Watering – This plant is a light drinker preferring near desertlike conditions between waterings and can go for 4+ weeks without watering provided it’s equipped with a sub-irrigation system. We still suggest, however, you check it weekly during the first 6-8 weeks after you get it until you’re comfortable with the watering frequency. Remember, thoroughly moisten the soil all the way around the base of the plant and then let it dry out before the next watering. See our watering guide for more information.
Light – Aglaonemas thrive in low and medium light, but the cultivars with less green pigment in the leaves usually requires a little more light to maintain distinctive color patterns. It can be sustained in regular room light conditions where it gets several hours of light from interior lighting sources; put it near a window, however, and you’re golden, or at least “green”. Like with other shade-grown foliage plants, its leaves will burn quickly if exposed to direct mid-day sunlight.

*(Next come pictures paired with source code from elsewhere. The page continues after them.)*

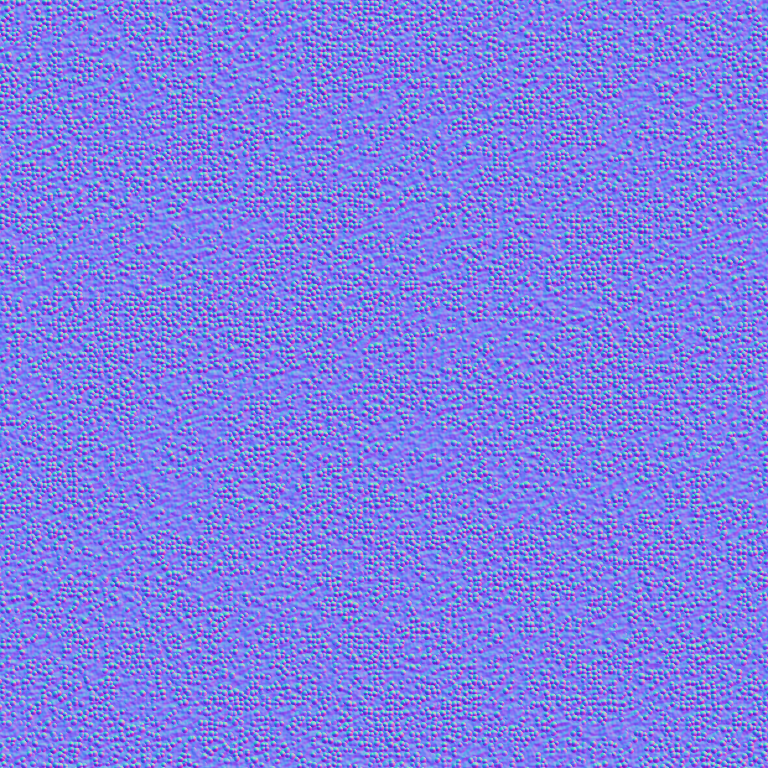
Write a WebGL 2 fragment shader that draws this texture map.

```glsl
#version 300 es
precision highp float;

uniform vec2 u_resolution;
out vec4 fragColor;

const float TAU = 6.2831853;

uint cellHash(ivec2 cell, uint seed) {
    uvec2 c = uvec2(cell + 32768);
    uint h = c.x * 1597u + c.y * 51749u + seed * 9277u;
    h = (h ^ (h >> 15)) * 739391u + c.x * 7919u;
    h = (h ^ (h >> 13)) * 668265u;
    return h ^ (h >> 16);
}

// Three random values from 0 to 1 for a cell
vec3 cellRandom(ivec2 cell, uint seed) {
    uint h = cellHash(cell, seed);
    return vec3(h & 1023u, (h >> 10) & 1023u, (h >> 20) & 1023u) / 1023.0;
}

vec2 latticeGradient(ivec2 cell, uint seed) {
    float angle = TAU * float(cellHash(cell, seed) & 65535u) / 65536.0;
    return vec2(cos(angle), sin(angle));
}

float gradientNoise(vec2 p, uint seed) {
    ivec2 cell = ivec2(floor(p));
    vec2 f = fract(p);
    vec2 w = f * f * f * (f * (f * 6.0 - 15.0) + 10.0);
    float a = dot(latticeGradient(cell, seed), f);
    float b = dot(latticeGradient(cell + ivec2(1, 0), seed), f - vec2(1, 0));
    float c = dot(latticeGradient(cell + ivec2(0, 1), seed), f - vec2(0, 1));
    float d = dot(latticeGradient(cell + ivec2(1, 1), seed), f - vec2(1, 1));
    return mix(mix(a, b, w.x), mix(c, d, w.x), w.y);
}

vec2 rotate(vec2 p, float angle) {
    float c = cos(angle), s = sin(angle);
    return vec2(c * p.x + s * p.y, c * p.y - s * p.x);
}

// Share of beads: broad slanted patches broken into small clusters
float roughness(vec2 p, float tilt) {
    vec2 q = rotate(p, tilt);
    float patches = gradientNoise(q * vec2(5.0, 9.0), 1u);
    float streaks = gradientNoise(q * vec2(17.0, 34.0), 2u);
    float clusters = gradientNoise(p * 50.0, 3u);
    return clamp(0.52 + 0.5 * patches + 0.5 * streaks + 0.6 * clusters, 0.0, 1.0);
}

// Round beads, one per jittered cell, with crests pushed along lean
float beads(vec2 p, float rough, vec2 lean) {
    ivec2 home = ivec2(floor(p));
    float top = 0.0;
    for (int y = -1; y <= 1; y++) {
        for (int x = -1; x <= 1; x++) {
            ivec2 cell = home + ivec2(x, y);
            vec3 rnd = cellRandom(cell, 4u);
            float radius = mix(0.42, 0.62, fract(rnd.z * 7.0));
            vec2 offset = (p - vec2(cell) - 0.2 - 0.6 * rnd.xy) / radius;
            float dome = max(1.0 - dot(offset, offset), 0.0);
            float presence = smoothstep(rnd.z - 0.2, rnd.z + 0.2, rough);
            top = max(top, presence * radius * dome * (1.0 + dot(offset, lean)));
        }
    }
    return top;
}

// Low slanted scales and fine grain under the beads
float relief(vec2 p, float rough, float tilt, vec2 lean) {
    vec2 q = rotate(p, tilt);
    float scales = gradientNoise(q * vec2(88.0, 150.0), 5u);
    float grain = gradientNoise(p * 210.0, 6u);
    float pile = beads(p * 148.0, rough, lean);
    return 0.0021 * scales + 0.0009 * grain + 0.0052 * pile;
}

vec3 surfaceNormal(vec2 p, float reach) {
    const float tilt = 0.24;
    const vec2 lean = vec2(0.26, 0.26);
    float rough = roughness(p, tilt);
    vec2 dx = vec2(reach, 0.0);
    vec2 dy = vec2(0.0, reach);
    float right = relief(p + dx, rough, tilt, lean);
    float left = relief(p - dx, rough, tilt, lean);
    float above = relief(p + dy, rough, tilt, lean);
    float below = relief(p - dy, rough, tilt, lean);
    vec2 slope = vec2(right - left, above - below) / (2.0 * reach);
    return normalize(vec3(-slope, 1.0));
}

void main() {
    const vec3 softening = vec3(1.0, 1.0, 0.96);
    vec2 p = gl_FragCoord.xy / u_resolution.y;
    vec3 normal = surfaceNormal(p, 0.0008);
    fragColor = vec4((0.5 + 0.5 * normal) * softening, 1.0);
}
```
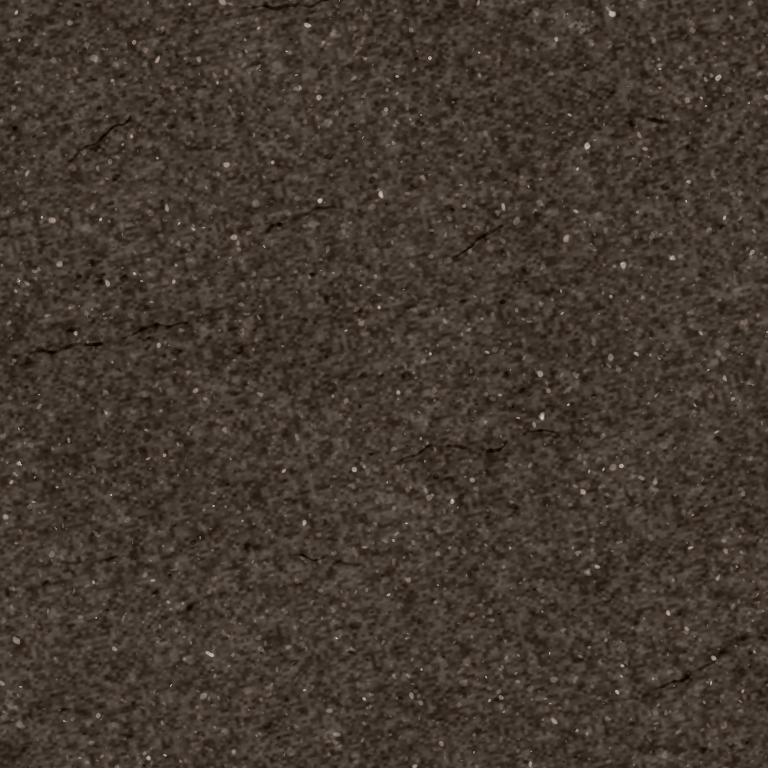
Reproduce this texture procedurally as a WebGL 1 fragment shader.

```glsl
precision highp float;
// Dark brown gritty soil with pale mineral specks, dull flakes, pits and thin slanted cracks.
uniform vec2 u_resolution;

const float BASE_TONE = 0.256;
const vec3 WARM_SHIFT = vec3(0.0, 0.043, 0.077);   // how far each channel sits below red
const float FINE_FREQ = 215.0;
const float FINE_AMOUNT = 0.165;
const float CLUMP_FREQ = 105.0;
const float CLUMP_AMOUNT = 0.105;
const float PATCH_FREQ = 9.0;
const float PATCH_AMOUNT = 0.028;
const float CRACK_DEPTH = 0.15;
const float CRACK_WIDTH = 0.0024;
const float CRACK_MAX_TILT = 0.62;
const int CRACK_COUNT = 10;

float hash(vec2 p) {
    vec3 q = fract(p.xyx * 0.1031);
    q += dot(q, q.yzx + 33.33);
    return fract((q.x + q.y) * q.z);
}

vec2 hash2(vec2 p) {
    return vec2(hash(p + 17.3), hash(p + 71.9));
}

float noise(vec2 p) {
    vec2 cell = floor(p);
    vec2 f = fract(p);
    f = f * f * (3.0 - 2.0 * f);
    float low = mix(hash(cell), hash(cell + vec2(1.0, 0.0)), f.x);
    float high = mix(hash(cell + vec2(0.0, 1.0)), hash(cell + 1.0), f.x);
    return mix(low, high, f.y);
}

vec2 turn(vec2 p, float angle) {
    float c = cos(angle);
    float s = sin(angle);
    return vec2(c * p.x + s * p.y, c * p.y - s * p.x);
}

// Scattered ragged grains: radius range in cells, brightness skewed towards faint.
float grains(vec2 p, float freq, float density, vec2 radius, float skew, float seed) {
    vec2 g = p * freq + seed;
    vec2 cell = floor(g);
    float ragged = 0.9 * (noise(g * 3.7) - 0.5);
    float brightest = 0.0;
    for (int y = -1; y <= 1; y++) {
        for (int x = -1; x <= 1; x++) {
            vec2 id = cell + vec2(float(x), float(y));
            vec2 shape = hash2(id + 5.7);
            vec2 offset = turn(g - id - hash2(id), 3.1416 * shape.x);
            offset.y *= 1.0 + 0.9 * shape.y;
            float size = mix(radius.x, radius.y, pow(hash(id + 41.1), 1.6));
            float mask = 1.0 - smoothstep(0.45, 1.15, length(offset) / size + ragged);
            float present = step(hash(id + 93.7), density);
            float strength = pow(hash(id + 127.3), skew);
            brightest = max(brightest, mask * present * strength);
        }
    }
    return brightest;
}

// Broken, tapering fissures, mostly rising gently to the right.
float cracks(vec2 p) {
    float dark = 0.0;
    float breaks = smoothstep(0.2, 0.55, noise(p * 42.0 + 8.0));
    for (int i = 0; i < CRACK_COUNT; i++) {
        float n = float(i);
        vec2 center = fract(vec2(0.37, 0.71) + n * vec2(0.7549, 0.5698));
        vec2 trait = hash2(vec2(n * 3.0 + 2.0, 11.0));
        vec2 q = turn(p - center, CRACK_MAX_TILT * trait.x);
        float reach = mix(0.05, 0.17, trait.y);
        q.y += 0.030 * (noise(vec2(q.x * 17.0, n + 0.5)) - 0.5);
        q.y += 0.011 * (noise(vec2(q.x * 65.0, n + 20.5)) - 0.5);
        float taper = 1.0 - smoothstep(0.35, 1.0, abs(q.x) / reach);
        float width = CRACK_WIDTH * (0.5 + noise(vec2(q.x * 38.0, n + 40.5)));
        float core = 1.0 - smoothstep(0.2 * width, 1.4 * width, abs(q.y));
        float halo = 1.0 - smoothstep(0.0, 0.012, abs(q.y));
        dark = max(dark, taper * (core * breaks + 0.22 * halo));
    }
    return min(dark, 1.0);
}

void main() {
    vec2 p = gl_FragCoord.xy / min(u_resolution.x, u_resolution.y);
    vec2 grainSpace = turn(p, 0.23) + 2.0;
    vec2 stretched = grainSpace * vec2(0.88, 1.12);

    // Soil matrix
    float patches = noise(p * PATCH_FREQ) - 0.5;
    float tone = BASE_TONE + PATCH_AMOUNT * patches;
    tone += FINE_AMOUNT * (noise(stretched * FINE_FREQ) - 0.5);
    tone += CLUMP_AMOUNT * (noise(stretched * CLUMP_FREQ + 31.0) - 0.5);

    // Dull flakes, fine grit, dark pits and pale specks
    float crowding = 1.0 + 0.9 * patches;
    float flakes = grains(grainSpace, 40.0, 0.34, vec2(0.15, 0.42), 0.8, 3.0);
    float grit = grains(grainSpace, 78.0, 0.60 * crowding, vec2(0.16, 0.42), 2.2, 19.0);
    float pits = grains(stretched, 52.0, 0.42, vec2(0.12, 0.42), 1.0, 47.0);
    float specks = grains(grainSpace, 46.0, 0.19 * crowding, vec2(0.10, 0.27), 0.9, 83.0);
    tone += 0.095 * flakes + 0.20 * grit - 0.10 * pits + 0.42 * specks;
    tone -= CRACK_DEPTH * cracks(p);

    // Warm tint, slightly ruddier in some grains
    float ruddy = 0.045 * (grit + specks) * smoothstep(0.45, 0.8, noise(p * 48.0));
    vec3 color = vec3(tone) - WARM_SHIFT - ruddy * vec3(0.0, 0.7, 1.0);
    gl_FragColor = vec4(clamp(color, 0.025, 1.0), 1.0);
}
```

Nutrition – Aglaonemas likely will not need to be fed during the first 6 months after it has shipped. During this time, it will use the residual nutrients from nursery production. After 12 months, it can be fed quarterly with a complete fertilizer formulated for interior plants. If your Aglaonema is positioned on a porch in the south, it may need supplemental nutrition sooner than 12 months. Please refer to our nutrient guide for details.
Cleaning – Like its big-leaf Philodendron cousins, its wide leaves are easy to clean which is good because they can become dusty. Simply wiping the leaves with a wet cloth with a little soap usually does the trick, stroking the leaf from the base (near the stem) to the tip.
Pruning – There’s really not much “pruning” to do on an Ag. Occasionally, a lower leaf will give out and it can simply be pruned off where the leaf meets the stem. This can be done with by-pass pruners or scissors. Like other members of the Araceae plant family, Aglaonemas will attempt to bloom and a spadix will emerge from the stem. Since we need to keep the plant focused on using its nutrients to keep its foliage looking good, an emerging spadix should be removed as soon as it’s visible.
Bugs – Hardly a worry here, the Aglaonema is not a big target for pests. Scale, mealy bugs, and mites sometimes jump on, but they’re easily controlled by wiping the infested area with a soapy solution. It can take several intermittent cleanings to rid the plant of the pests.
Note – Ags are sensitive to cold and should be kept in areas that do not go below 50 degrees F. We are particularly careful about shipping this plant during late fall, winter, and early spring.